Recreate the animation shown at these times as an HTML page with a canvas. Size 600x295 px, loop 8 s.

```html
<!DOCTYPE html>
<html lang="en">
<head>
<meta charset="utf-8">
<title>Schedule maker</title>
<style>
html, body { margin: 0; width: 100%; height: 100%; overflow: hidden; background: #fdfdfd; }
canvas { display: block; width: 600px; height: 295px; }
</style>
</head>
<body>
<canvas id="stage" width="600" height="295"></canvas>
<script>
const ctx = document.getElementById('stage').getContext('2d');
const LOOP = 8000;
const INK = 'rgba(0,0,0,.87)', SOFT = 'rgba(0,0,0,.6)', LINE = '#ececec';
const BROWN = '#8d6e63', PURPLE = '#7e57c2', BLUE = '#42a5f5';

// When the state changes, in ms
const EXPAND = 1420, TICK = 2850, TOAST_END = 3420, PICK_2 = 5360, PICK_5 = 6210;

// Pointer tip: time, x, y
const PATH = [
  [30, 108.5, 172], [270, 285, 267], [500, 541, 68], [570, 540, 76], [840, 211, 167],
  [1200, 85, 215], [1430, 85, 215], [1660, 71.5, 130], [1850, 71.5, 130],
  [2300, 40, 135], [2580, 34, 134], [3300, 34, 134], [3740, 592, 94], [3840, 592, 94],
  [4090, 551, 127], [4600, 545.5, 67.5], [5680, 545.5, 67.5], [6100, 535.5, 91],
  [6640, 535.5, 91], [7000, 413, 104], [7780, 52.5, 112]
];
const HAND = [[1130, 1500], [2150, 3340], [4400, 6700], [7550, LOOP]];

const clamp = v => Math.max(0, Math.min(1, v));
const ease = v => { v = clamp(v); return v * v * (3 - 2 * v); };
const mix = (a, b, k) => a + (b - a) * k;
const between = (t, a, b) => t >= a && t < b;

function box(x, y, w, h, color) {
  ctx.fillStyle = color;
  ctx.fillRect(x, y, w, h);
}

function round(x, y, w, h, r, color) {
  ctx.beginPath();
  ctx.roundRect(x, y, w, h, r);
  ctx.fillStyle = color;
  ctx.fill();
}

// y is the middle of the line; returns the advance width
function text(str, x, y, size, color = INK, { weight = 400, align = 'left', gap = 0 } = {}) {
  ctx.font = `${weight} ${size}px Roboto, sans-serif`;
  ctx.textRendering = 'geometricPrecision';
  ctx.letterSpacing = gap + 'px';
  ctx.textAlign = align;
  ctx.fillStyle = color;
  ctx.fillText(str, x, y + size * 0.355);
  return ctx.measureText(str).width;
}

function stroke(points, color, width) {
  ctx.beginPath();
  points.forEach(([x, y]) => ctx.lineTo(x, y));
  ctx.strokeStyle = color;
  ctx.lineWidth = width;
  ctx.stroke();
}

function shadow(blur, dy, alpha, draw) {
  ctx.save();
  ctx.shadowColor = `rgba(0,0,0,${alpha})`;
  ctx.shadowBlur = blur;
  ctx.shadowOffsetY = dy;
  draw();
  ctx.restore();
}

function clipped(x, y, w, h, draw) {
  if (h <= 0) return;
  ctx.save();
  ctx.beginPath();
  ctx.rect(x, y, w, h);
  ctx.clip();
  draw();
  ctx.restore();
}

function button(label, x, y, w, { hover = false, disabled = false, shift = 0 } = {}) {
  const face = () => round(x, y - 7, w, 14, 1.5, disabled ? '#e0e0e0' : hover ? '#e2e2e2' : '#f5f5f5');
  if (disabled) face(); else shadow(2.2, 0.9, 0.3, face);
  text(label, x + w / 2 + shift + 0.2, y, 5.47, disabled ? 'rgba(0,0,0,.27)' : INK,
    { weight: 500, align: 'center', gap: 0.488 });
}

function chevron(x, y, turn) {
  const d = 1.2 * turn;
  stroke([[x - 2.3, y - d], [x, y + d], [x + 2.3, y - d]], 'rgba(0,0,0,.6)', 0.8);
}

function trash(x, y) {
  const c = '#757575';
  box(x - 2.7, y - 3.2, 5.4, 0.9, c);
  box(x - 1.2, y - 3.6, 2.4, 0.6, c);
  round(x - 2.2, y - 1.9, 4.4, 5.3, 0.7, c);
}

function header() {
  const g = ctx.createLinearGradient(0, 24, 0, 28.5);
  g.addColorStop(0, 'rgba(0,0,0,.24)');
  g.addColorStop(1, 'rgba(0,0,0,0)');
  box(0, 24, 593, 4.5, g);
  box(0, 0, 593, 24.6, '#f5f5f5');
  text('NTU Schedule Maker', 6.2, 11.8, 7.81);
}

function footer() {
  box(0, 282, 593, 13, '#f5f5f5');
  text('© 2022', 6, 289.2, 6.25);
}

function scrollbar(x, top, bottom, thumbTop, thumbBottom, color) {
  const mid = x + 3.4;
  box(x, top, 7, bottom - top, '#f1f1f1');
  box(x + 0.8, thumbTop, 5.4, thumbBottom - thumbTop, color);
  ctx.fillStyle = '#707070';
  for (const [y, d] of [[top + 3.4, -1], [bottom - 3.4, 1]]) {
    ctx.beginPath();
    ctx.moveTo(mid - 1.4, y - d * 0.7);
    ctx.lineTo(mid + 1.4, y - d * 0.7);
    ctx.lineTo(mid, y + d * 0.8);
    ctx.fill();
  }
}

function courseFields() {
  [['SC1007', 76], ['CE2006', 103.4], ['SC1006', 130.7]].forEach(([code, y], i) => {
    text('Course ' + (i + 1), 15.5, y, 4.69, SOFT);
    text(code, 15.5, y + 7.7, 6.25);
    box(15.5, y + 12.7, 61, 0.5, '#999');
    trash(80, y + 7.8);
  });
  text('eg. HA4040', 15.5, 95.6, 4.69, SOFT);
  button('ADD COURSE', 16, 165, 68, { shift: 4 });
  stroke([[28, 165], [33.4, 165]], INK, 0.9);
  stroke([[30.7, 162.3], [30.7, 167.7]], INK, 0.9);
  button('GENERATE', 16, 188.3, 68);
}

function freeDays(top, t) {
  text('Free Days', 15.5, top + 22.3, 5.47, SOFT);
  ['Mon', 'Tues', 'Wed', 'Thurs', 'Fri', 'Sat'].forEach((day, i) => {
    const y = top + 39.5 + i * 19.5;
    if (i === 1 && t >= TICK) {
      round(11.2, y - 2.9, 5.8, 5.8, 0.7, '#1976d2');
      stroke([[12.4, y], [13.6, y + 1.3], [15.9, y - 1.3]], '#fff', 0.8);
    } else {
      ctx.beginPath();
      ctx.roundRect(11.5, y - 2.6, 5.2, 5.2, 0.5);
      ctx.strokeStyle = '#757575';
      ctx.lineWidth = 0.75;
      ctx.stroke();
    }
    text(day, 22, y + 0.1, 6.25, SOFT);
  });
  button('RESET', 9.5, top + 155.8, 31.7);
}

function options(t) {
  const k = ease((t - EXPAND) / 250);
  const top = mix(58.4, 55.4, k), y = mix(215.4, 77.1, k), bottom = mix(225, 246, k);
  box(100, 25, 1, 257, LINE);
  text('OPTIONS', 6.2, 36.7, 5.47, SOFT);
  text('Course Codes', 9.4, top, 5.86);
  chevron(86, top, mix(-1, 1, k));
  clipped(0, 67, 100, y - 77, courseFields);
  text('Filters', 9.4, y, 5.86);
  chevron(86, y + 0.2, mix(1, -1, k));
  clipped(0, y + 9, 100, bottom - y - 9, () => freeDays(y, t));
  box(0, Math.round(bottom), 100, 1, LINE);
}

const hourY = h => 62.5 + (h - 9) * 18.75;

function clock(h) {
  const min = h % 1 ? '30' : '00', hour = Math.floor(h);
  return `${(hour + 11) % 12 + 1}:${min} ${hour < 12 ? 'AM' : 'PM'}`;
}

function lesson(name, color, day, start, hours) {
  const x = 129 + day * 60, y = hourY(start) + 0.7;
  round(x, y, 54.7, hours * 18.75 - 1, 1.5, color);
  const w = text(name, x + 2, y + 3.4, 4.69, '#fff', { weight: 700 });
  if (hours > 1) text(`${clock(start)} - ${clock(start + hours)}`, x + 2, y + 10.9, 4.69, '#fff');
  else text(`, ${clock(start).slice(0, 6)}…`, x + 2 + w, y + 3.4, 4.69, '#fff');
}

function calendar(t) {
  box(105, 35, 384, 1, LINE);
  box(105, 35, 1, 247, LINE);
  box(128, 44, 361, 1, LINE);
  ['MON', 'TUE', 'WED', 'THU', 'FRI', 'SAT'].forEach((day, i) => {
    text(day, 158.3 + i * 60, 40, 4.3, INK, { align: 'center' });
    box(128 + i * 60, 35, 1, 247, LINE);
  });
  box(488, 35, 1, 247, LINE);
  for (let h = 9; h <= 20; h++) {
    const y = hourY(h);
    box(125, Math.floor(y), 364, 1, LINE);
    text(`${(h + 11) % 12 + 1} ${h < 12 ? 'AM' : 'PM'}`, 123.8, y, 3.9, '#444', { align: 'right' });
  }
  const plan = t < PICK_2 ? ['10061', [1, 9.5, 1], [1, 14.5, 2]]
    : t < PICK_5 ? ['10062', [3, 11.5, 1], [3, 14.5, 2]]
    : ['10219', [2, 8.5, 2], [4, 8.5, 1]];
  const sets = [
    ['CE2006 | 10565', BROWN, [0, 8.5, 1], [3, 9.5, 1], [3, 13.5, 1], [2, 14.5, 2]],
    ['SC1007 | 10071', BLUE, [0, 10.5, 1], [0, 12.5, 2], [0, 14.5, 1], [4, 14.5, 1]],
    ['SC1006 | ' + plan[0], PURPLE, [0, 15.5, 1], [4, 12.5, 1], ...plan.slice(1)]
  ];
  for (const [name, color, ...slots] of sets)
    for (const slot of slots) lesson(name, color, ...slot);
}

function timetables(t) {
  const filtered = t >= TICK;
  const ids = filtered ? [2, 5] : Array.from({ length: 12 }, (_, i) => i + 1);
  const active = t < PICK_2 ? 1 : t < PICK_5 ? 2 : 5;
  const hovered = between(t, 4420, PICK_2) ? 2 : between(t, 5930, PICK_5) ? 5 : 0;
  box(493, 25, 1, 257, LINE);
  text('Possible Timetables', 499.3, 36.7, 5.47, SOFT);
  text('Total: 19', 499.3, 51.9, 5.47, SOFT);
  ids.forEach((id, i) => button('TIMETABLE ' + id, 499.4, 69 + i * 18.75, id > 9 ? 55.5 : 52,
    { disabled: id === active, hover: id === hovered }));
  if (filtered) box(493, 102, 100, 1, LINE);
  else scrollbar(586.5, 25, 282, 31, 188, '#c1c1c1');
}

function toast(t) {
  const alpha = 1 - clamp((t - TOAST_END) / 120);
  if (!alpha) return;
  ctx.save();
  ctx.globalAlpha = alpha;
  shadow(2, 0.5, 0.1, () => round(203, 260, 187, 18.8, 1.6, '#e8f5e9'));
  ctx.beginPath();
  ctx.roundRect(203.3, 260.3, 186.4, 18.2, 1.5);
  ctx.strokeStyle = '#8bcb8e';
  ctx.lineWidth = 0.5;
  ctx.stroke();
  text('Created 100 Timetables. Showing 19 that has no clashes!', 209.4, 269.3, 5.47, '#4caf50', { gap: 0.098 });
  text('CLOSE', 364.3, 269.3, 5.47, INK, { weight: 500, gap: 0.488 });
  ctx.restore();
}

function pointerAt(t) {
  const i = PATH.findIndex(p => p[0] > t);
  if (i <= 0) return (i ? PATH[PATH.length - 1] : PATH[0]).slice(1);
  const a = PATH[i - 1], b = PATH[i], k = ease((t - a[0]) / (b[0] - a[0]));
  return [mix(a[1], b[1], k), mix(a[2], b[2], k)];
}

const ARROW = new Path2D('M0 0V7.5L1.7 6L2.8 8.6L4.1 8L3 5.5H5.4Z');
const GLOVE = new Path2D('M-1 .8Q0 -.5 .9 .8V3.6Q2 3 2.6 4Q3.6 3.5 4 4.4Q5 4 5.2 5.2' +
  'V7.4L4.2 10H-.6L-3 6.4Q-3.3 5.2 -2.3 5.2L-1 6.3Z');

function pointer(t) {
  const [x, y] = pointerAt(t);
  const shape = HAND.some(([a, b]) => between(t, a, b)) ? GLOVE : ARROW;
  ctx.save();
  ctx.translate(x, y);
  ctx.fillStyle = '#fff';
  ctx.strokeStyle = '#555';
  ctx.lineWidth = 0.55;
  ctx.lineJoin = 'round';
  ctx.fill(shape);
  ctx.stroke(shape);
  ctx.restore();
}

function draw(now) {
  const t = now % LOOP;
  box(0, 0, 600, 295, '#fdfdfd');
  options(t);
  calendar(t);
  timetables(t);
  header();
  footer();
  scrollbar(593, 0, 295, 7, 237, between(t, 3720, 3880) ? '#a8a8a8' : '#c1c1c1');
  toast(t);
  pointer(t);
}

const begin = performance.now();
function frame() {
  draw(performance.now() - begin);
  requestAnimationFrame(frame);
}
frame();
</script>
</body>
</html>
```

+===+

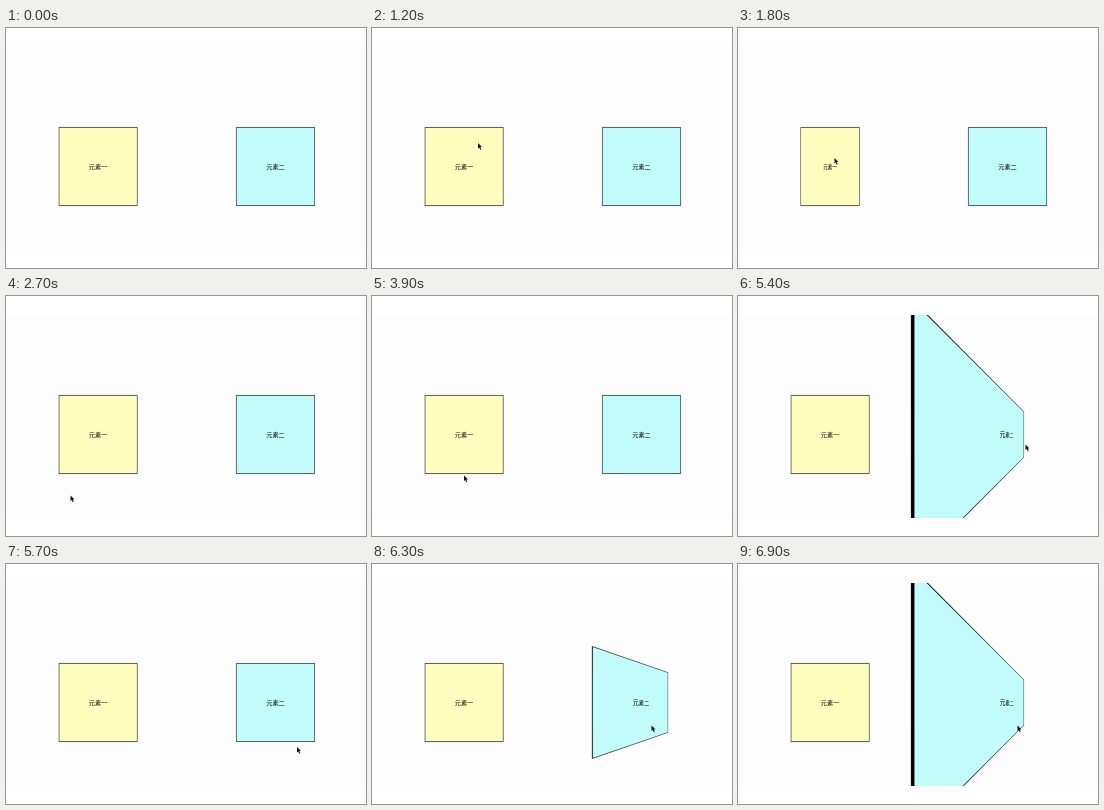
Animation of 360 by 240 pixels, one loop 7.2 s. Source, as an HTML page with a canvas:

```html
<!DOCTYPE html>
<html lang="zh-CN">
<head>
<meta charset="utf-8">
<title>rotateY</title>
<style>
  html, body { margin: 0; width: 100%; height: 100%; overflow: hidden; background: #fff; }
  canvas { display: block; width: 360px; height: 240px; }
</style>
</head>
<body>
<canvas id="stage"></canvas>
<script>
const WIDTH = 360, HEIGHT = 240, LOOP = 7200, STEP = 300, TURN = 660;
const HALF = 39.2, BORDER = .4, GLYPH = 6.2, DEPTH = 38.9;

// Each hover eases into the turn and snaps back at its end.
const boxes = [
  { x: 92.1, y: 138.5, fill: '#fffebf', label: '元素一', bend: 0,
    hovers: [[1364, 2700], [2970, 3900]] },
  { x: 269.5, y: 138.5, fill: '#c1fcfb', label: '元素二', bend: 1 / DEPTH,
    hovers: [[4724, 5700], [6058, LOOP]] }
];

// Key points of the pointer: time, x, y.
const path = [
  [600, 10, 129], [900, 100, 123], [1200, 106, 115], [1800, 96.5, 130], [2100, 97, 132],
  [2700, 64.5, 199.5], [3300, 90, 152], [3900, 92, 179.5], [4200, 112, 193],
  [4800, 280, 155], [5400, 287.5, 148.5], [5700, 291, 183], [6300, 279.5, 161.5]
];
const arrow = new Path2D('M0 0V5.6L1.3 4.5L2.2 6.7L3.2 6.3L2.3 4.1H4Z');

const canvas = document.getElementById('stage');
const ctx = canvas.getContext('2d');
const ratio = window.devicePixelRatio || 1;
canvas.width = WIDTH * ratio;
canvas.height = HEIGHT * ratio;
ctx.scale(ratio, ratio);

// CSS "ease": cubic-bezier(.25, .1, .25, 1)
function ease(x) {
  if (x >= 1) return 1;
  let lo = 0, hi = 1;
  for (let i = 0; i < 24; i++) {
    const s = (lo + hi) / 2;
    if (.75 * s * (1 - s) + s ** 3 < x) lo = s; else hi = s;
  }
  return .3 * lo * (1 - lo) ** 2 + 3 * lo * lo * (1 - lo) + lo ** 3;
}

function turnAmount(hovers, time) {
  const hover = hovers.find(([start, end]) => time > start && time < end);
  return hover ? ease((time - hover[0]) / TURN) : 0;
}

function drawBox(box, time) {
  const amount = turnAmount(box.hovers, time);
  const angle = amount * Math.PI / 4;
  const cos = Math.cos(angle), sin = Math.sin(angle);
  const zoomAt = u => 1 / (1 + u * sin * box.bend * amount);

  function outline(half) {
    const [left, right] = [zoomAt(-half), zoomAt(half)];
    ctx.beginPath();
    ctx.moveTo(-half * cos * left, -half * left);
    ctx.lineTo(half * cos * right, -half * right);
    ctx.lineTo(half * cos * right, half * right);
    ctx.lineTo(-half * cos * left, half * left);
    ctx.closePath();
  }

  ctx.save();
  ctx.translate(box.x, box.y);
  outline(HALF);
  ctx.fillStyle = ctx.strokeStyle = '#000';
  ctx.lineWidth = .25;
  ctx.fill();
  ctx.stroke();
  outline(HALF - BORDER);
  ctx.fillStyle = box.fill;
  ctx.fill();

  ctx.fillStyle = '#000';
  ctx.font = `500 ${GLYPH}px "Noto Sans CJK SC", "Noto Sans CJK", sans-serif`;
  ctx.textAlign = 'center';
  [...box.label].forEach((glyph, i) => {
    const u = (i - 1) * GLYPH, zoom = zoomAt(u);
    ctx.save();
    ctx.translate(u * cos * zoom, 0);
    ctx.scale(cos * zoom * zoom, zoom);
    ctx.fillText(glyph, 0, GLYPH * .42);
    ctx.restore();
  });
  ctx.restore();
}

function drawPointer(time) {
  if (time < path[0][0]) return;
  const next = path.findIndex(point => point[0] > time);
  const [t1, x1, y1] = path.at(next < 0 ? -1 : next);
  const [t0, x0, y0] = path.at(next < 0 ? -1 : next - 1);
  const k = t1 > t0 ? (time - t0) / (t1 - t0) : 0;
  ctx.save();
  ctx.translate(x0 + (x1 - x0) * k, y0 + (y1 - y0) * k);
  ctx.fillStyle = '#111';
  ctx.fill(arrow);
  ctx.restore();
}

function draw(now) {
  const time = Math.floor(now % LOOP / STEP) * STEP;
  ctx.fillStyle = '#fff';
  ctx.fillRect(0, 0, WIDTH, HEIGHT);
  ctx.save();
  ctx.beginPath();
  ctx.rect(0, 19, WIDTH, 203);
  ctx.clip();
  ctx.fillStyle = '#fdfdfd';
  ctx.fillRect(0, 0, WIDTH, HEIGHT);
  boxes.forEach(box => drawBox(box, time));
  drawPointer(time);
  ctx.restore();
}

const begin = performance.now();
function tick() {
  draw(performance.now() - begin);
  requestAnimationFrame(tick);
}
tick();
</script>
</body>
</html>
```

+===+

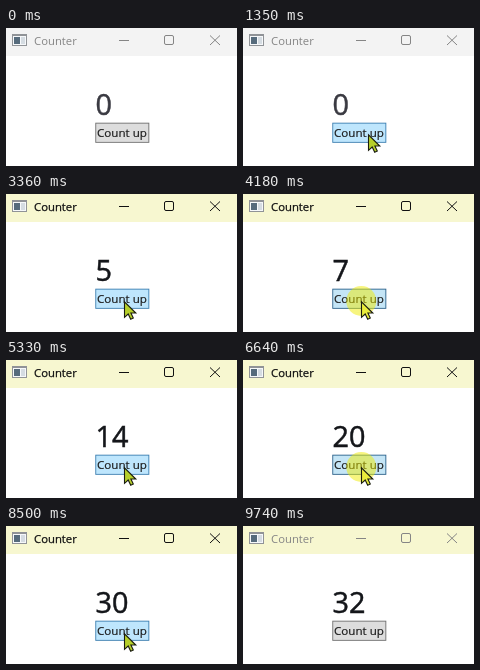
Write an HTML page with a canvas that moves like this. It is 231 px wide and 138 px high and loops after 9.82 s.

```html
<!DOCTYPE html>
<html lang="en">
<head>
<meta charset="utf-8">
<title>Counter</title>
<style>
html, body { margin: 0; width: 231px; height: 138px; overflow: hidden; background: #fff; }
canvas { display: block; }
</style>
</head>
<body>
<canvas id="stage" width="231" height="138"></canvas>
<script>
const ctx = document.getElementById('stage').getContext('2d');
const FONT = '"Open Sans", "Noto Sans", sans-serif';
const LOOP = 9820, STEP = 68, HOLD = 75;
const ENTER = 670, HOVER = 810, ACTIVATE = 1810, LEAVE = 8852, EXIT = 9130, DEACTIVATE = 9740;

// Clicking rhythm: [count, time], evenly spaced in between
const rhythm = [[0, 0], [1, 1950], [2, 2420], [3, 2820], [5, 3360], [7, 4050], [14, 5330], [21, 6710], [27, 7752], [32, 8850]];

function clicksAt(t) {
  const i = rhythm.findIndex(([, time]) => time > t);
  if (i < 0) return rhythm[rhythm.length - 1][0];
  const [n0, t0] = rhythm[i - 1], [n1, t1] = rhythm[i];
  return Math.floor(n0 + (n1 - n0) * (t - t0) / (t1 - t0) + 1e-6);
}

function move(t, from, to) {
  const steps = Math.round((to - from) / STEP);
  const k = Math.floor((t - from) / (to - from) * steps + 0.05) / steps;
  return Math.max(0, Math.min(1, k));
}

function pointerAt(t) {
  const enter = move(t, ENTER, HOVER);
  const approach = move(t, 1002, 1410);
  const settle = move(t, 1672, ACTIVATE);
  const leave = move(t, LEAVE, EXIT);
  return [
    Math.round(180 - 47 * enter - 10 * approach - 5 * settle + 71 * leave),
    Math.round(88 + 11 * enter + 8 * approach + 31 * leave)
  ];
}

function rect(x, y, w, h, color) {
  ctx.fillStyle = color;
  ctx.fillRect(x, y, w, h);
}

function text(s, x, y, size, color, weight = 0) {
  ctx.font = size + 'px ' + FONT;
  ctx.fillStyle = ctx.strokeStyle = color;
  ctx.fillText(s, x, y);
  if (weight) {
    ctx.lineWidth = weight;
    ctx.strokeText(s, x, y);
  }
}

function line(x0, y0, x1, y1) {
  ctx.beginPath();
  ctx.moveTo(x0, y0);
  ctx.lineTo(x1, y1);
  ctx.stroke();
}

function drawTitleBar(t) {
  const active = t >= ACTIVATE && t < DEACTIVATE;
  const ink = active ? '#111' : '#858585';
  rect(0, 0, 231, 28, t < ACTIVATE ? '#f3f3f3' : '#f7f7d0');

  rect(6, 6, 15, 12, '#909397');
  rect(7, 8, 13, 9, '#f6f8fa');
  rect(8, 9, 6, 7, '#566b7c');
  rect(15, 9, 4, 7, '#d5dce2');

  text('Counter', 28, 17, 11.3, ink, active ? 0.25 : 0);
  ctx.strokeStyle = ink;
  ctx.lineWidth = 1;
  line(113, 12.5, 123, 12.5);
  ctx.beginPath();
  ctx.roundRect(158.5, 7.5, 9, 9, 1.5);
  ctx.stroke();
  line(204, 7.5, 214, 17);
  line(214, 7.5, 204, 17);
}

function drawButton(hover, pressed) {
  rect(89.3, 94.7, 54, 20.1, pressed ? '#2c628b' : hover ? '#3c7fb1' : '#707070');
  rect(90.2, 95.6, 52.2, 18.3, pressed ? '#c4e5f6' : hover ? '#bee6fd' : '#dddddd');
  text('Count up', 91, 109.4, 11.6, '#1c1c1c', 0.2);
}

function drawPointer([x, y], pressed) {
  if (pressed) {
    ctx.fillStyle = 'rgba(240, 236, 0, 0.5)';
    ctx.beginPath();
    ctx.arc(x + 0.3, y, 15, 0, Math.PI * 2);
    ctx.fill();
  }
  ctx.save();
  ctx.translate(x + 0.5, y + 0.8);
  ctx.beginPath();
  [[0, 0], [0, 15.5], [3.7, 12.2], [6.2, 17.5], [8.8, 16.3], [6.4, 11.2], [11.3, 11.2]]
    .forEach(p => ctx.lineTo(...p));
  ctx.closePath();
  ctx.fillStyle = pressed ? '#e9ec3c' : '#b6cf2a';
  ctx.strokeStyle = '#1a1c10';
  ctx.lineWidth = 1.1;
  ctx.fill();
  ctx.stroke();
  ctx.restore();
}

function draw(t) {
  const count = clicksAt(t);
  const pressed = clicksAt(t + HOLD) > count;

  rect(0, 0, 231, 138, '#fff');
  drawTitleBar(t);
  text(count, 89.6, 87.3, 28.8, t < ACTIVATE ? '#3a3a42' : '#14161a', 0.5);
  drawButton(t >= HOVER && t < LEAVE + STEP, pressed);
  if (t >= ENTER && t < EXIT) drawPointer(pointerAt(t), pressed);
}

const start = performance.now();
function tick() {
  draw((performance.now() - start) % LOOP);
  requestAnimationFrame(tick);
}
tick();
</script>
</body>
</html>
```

+===+

== Task to complete ==
Please state how many lines in the entries include the string "weight", giving no more than the number.

== Exercise response ==
8